## Given data
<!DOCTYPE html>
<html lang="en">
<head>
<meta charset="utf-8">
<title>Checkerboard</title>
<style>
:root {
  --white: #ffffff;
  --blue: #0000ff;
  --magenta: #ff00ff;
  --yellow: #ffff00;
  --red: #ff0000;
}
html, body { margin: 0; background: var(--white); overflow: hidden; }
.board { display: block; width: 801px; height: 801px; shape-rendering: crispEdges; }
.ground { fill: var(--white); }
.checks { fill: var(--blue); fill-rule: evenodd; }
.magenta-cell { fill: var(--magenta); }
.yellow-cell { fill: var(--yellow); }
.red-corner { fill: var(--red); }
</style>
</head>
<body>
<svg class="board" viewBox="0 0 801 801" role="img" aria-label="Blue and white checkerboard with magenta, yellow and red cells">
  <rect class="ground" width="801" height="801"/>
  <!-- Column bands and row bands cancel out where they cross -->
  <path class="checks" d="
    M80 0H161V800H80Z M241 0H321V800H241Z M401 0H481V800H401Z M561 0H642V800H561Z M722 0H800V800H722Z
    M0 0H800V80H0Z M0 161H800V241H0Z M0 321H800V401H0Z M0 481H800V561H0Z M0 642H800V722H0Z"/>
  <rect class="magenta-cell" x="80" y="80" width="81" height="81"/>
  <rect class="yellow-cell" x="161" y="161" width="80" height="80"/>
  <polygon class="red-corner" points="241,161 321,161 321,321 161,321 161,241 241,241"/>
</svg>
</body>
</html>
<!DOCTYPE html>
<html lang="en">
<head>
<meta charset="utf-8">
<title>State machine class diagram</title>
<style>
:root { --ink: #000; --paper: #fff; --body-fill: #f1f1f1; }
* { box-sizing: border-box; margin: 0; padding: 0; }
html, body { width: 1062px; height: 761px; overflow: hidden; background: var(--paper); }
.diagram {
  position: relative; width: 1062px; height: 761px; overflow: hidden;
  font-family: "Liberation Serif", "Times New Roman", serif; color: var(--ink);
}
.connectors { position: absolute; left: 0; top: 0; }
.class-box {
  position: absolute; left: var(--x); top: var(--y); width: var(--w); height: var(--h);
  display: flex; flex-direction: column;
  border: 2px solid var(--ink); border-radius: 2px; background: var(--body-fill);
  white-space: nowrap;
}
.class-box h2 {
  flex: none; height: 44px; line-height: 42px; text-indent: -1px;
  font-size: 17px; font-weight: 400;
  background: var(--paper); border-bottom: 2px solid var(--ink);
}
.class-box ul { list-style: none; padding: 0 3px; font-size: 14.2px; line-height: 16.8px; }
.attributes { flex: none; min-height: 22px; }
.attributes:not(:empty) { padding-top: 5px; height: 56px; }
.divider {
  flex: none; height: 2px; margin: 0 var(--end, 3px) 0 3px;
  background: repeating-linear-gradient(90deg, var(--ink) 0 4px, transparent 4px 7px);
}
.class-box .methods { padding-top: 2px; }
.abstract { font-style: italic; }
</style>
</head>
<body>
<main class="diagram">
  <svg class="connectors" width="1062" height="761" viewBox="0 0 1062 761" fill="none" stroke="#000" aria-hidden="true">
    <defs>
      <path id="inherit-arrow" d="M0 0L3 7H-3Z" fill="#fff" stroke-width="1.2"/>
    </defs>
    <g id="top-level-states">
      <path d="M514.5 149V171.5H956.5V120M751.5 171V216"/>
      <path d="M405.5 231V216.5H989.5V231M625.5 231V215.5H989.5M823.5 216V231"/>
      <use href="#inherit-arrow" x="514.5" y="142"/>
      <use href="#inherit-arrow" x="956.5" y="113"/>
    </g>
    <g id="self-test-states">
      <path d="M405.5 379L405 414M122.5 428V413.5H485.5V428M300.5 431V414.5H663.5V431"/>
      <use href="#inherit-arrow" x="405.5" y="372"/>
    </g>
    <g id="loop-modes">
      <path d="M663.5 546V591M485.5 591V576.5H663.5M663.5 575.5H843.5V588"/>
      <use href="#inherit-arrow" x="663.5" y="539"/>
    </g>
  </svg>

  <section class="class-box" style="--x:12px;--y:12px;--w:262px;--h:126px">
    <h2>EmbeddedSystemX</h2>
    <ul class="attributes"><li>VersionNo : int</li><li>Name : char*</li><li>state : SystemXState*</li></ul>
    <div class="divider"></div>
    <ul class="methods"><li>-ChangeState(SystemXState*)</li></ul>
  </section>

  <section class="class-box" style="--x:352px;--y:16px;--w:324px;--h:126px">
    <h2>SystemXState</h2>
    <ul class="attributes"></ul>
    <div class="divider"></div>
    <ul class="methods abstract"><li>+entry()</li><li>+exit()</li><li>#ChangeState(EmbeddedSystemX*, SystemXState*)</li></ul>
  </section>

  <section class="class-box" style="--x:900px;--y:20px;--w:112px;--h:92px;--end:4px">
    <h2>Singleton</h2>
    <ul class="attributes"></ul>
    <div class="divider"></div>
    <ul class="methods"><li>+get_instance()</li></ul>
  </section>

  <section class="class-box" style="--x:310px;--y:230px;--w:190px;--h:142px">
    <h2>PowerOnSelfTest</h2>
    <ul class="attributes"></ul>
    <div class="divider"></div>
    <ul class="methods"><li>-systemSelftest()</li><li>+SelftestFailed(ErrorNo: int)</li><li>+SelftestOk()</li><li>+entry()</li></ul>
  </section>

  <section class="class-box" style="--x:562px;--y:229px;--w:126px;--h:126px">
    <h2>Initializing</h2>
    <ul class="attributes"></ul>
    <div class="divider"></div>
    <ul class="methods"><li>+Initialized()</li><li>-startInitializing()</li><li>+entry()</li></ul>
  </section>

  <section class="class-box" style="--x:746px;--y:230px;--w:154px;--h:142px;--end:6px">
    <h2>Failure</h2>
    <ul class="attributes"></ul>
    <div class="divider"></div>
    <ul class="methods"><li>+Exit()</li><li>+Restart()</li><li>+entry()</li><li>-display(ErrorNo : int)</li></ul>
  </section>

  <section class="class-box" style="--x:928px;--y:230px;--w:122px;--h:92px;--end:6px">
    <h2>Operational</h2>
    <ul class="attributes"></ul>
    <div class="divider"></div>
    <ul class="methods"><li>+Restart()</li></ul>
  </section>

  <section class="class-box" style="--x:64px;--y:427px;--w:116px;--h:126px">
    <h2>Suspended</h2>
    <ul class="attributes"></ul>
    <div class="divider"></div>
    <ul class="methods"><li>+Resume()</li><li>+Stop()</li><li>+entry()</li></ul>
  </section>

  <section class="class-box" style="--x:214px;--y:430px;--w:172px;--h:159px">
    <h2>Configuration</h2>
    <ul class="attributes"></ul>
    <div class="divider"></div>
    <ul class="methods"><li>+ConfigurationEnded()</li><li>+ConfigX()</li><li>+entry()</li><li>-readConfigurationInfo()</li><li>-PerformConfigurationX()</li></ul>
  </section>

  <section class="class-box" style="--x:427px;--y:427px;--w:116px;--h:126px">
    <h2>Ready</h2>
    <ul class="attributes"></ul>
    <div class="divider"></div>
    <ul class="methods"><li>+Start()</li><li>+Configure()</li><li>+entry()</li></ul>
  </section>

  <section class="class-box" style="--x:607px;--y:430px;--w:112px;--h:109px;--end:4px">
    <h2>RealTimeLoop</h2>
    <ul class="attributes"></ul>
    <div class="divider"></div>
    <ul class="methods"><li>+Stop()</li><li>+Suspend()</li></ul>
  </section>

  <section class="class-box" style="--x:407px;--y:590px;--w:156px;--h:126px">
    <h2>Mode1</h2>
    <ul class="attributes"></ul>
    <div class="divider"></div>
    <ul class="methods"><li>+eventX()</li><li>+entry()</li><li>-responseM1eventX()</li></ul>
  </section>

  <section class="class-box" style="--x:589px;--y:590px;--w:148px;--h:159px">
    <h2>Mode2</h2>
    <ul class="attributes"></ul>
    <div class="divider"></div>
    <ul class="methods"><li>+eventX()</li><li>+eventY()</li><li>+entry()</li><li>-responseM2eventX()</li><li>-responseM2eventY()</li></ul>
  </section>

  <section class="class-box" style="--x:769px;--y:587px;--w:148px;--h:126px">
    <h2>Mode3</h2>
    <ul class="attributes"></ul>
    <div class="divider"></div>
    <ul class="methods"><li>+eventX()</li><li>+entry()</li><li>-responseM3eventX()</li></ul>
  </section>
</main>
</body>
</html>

## Activity
Pick every line of the data that includes the string "ErrorNo".

## Answer
    <ul class="methods"><li>-systemSelftest()</li><li>+SelftestFailed(ErrorNo: int)</li><li>+SelftestOk()</li><li>+entry()</li></ul>
    <ul class="methods"><li>+Exit()</li><li>+Restart()</li><li>+entry()</li><li>-display(ErrorNo : int)</li></ul>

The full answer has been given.